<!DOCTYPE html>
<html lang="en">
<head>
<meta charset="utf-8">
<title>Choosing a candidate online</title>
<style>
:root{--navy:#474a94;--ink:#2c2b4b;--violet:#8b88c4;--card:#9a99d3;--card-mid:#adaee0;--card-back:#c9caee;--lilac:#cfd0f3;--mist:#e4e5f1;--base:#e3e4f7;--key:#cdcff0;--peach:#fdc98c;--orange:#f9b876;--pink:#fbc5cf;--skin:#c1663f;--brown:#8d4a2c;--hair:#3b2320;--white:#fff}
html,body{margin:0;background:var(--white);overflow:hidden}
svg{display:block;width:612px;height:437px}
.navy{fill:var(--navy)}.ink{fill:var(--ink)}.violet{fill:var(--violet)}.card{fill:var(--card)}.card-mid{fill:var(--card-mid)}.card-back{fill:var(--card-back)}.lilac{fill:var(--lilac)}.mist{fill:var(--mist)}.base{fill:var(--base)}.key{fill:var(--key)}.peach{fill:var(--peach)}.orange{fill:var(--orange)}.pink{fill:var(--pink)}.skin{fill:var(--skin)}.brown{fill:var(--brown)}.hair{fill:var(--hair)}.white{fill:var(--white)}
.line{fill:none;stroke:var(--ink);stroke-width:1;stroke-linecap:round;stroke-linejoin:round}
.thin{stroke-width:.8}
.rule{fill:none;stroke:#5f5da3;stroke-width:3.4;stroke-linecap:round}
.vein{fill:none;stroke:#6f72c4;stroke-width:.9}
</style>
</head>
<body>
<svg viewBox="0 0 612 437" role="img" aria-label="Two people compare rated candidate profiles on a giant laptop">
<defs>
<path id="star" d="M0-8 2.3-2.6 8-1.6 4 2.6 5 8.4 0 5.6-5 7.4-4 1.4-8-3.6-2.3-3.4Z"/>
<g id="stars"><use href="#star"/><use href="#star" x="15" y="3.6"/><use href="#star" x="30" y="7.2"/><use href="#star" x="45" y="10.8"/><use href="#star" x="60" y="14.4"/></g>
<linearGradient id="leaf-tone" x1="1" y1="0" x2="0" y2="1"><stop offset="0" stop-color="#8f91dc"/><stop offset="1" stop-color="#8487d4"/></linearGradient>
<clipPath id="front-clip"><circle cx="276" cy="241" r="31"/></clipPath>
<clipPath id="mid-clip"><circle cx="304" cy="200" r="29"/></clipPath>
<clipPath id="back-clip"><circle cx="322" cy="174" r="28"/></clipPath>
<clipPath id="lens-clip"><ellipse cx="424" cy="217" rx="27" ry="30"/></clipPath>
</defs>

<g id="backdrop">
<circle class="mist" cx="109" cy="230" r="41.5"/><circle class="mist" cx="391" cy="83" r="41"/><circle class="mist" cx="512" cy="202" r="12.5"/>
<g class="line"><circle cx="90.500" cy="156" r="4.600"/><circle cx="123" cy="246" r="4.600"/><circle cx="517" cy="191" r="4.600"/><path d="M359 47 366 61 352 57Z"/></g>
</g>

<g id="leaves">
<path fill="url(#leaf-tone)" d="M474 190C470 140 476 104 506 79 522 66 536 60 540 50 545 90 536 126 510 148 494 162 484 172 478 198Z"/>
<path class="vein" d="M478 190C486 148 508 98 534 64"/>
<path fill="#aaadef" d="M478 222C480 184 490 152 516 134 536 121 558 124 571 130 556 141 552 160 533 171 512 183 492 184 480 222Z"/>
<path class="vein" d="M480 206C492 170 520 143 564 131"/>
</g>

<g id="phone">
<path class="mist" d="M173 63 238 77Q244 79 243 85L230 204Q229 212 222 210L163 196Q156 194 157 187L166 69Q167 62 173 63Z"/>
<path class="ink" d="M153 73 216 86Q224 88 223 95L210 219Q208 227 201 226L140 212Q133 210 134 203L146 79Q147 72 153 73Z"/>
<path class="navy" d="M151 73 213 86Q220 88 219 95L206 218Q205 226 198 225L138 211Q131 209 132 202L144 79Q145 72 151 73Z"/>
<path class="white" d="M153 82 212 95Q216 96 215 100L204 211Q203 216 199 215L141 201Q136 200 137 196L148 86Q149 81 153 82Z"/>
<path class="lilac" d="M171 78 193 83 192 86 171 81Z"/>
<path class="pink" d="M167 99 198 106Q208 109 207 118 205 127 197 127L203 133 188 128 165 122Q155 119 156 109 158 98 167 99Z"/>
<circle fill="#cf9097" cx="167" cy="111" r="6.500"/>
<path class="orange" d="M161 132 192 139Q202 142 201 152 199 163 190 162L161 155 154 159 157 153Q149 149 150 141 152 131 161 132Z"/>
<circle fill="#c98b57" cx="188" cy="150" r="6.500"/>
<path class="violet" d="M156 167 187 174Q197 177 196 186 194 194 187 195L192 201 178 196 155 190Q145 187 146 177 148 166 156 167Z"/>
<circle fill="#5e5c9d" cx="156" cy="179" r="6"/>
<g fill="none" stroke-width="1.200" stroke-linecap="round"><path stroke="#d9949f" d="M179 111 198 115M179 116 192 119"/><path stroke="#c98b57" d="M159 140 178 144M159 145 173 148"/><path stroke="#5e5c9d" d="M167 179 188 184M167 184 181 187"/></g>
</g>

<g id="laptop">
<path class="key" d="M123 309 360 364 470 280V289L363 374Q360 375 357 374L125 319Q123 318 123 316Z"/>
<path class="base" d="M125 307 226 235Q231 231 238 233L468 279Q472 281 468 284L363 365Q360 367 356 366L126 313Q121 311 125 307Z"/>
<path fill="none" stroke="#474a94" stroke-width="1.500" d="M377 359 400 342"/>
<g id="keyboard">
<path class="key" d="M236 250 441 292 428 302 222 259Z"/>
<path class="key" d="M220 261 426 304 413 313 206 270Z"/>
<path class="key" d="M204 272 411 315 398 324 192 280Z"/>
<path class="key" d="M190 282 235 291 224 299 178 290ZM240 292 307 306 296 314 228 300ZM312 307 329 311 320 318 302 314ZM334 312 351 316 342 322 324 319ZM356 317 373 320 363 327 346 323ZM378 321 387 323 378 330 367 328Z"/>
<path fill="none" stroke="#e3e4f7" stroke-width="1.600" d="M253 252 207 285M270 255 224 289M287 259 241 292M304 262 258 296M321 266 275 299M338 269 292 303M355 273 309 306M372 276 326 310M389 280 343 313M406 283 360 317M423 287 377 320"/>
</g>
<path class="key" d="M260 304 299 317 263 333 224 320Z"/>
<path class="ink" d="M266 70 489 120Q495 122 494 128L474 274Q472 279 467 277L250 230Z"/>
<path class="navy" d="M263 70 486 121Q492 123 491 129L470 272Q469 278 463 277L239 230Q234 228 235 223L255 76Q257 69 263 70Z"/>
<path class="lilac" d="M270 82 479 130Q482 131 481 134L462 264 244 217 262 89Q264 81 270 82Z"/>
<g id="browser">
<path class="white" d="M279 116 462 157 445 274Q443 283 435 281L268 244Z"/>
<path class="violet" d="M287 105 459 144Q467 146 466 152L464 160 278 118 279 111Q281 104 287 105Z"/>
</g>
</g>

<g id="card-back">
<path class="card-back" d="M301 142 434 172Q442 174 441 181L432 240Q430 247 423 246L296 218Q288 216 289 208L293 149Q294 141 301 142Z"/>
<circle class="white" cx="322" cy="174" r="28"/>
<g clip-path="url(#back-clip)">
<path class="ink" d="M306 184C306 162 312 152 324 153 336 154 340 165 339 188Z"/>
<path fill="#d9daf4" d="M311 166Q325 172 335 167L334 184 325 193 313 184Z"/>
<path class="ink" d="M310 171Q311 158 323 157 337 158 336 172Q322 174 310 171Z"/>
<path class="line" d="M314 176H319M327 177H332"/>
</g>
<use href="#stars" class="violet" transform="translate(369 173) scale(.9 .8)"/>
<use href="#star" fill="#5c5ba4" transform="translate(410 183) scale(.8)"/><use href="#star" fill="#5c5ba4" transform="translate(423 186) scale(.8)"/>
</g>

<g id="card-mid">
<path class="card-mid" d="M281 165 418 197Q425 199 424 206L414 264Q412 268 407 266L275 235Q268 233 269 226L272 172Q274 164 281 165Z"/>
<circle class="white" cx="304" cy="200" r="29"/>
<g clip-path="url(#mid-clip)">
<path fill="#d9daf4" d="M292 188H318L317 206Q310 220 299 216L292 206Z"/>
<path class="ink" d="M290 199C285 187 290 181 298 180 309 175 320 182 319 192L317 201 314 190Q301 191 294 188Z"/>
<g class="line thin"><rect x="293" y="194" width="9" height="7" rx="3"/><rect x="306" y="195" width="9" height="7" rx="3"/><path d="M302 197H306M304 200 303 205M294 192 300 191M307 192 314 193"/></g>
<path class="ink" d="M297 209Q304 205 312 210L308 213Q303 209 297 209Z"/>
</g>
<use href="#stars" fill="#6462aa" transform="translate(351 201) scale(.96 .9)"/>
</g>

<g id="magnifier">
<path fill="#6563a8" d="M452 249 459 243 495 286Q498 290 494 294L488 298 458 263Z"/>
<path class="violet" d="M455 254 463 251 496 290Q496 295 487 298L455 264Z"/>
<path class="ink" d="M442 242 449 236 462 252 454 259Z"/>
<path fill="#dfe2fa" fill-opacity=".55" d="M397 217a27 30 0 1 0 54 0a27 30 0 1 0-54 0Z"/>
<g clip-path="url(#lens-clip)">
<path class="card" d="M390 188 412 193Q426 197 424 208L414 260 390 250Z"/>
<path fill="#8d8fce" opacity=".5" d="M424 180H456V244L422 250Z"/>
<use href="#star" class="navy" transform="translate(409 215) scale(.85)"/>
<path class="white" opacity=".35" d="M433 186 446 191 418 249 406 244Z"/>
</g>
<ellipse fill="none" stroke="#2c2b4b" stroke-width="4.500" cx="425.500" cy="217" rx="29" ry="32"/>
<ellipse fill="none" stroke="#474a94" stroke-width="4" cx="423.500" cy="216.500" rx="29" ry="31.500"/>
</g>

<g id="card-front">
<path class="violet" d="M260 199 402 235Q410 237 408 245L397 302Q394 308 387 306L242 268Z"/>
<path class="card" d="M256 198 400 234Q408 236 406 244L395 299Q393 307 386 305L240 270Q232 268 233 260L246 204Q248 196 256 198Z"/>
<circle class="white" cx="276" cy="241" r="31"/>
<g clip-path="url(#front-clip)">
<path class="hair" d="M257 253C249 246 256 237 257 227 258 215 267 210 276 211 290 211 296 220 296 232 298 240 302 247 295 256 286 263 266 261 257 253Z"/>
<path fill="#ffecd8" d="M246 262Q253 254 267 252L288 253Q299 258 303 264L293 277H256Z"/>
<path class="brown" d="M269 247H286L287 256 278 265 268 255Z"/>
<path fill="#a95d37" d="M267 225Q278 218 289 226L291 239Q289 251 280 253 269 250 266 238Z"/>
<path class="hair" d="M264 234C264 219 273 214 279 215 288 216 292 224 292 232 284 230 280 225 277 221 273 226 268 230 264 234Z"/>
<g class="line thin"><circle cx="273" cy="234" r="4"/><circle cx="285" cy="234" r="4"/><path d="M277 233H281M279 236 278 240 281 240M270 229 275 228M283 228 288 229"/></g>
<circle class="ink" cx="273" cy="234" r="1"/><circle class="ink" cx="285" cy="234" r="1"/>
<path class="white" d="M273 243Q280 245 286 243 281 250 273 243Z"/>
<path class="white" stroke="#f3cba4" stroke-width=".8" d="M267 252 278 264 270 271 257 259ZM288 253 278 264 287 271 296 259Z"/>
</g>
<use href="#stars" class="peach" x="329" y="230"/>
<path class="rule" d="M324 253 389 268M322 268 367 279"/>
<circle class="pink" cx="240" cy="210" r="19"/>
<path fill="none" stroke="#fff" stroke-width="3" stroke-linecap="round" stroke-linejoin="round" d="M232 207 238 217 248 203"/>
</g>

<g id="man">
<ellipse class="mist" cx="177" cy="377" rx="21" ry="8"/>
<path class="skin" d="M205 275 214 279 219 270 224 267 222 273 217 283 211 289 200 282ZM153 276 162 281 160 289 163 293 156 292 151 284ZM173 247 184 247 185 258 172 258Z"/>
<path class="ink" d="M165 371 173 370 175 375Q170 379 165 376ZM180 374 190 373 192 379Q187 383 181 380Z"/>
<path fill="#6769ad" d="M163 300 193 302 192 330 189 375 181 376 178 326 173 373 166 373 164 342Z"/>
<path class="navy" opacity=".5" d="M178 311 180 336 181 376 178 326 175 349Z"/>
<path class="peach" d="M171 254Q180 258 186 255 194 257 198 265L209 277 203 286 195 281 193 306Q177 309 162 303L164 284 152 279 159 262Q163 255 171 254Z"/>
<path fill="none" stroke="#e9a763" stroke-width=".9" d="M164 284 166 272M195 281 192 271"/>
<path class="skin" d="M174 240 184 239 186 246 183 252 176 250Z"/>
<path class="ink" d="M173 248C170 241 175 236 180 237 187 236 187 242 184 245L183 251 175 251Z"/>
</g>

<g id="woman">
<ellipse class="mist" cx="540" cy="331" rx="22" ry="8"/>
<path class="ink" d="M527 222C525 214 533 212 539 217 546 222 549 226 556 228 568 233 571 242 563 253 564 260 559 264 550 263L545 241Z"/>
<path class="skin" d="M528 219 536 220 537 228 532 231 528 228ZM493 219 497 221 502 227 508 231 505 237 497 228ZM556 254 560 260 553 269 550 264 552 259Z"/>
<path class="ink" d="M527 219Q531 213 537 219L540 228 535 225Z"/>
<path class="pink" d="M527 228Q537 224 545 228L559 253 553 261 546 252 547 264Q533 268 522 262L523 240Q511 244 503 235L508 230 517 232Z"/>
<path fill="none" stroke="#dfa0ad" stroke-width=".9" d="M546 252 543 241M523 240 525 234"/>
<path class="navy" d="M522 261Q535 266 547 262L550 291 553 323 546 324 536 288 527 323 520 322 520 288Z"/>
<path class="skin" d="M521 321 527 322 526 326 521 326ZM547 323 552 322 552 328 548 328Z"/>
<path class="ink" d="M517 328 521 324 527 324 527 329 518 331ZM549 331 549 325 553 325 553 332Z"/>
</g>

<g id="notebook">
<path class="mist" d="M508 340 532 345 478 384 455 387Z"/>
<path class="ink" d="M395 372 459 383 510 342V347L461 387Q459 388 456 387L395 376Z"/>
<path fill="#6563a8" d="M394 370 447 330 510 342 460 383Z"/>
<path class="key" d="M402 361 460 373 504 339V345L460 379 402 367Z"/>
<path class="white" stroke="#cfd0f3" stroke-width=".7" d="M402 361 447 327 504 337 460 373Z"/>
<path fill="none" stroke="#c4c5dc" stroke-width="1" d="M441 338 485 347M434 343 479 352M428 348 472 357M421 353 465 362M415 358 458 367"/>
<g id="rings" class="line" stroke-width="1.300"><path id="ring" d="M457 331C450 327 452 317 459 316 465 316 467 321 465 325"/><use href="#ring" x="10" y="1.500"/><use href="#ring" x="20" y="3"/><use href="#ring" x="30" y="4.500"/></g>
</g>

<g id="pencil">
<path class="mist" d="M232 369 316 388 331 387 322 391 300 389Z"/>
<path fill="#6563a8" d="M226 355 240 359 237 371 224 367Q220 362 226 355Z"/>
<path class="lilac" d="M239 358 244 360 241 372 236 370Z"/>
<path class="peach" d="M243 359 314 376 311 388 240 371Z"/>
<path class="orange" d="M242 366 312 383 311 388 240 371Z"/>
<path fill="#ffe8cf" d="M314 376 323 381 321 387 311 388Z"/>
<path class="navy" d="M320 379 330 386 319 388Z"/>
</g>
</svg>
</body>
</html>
+===+
Once you find the line with "167 187 174Q197" above, print it and every line after it up to and including the line with "309 360 364", exactly as written and nothing else.

TASK SOLUTION:
<path class="violet" d="M156 167 187 174Q197 177 196 186 194 194 187 195L192 201 178 196 155 190Q145 187 146 177 148 166 156 167Z"/>
<circle fill="#5e5c9d" cx="156" cy="179" r="6"/>
<g fill="none" stroke-width="1.200" stroke-linecap="round"><path stroke="#d9949f" d="M179 111 198 115M179 116 192 119"/><path stroke="#c98b57" d="M159 140 178 144M159 145 173 148"/><path stroke="#5e5c9d" d="M167 179 188 184M167 184 181 187"/></g>
</g>

<g id="laptop">
<path class="key" d="M123 309 360 364 470 280V289L363 374Q360 375 357 374L125 319Q123 318 123 316Z"/>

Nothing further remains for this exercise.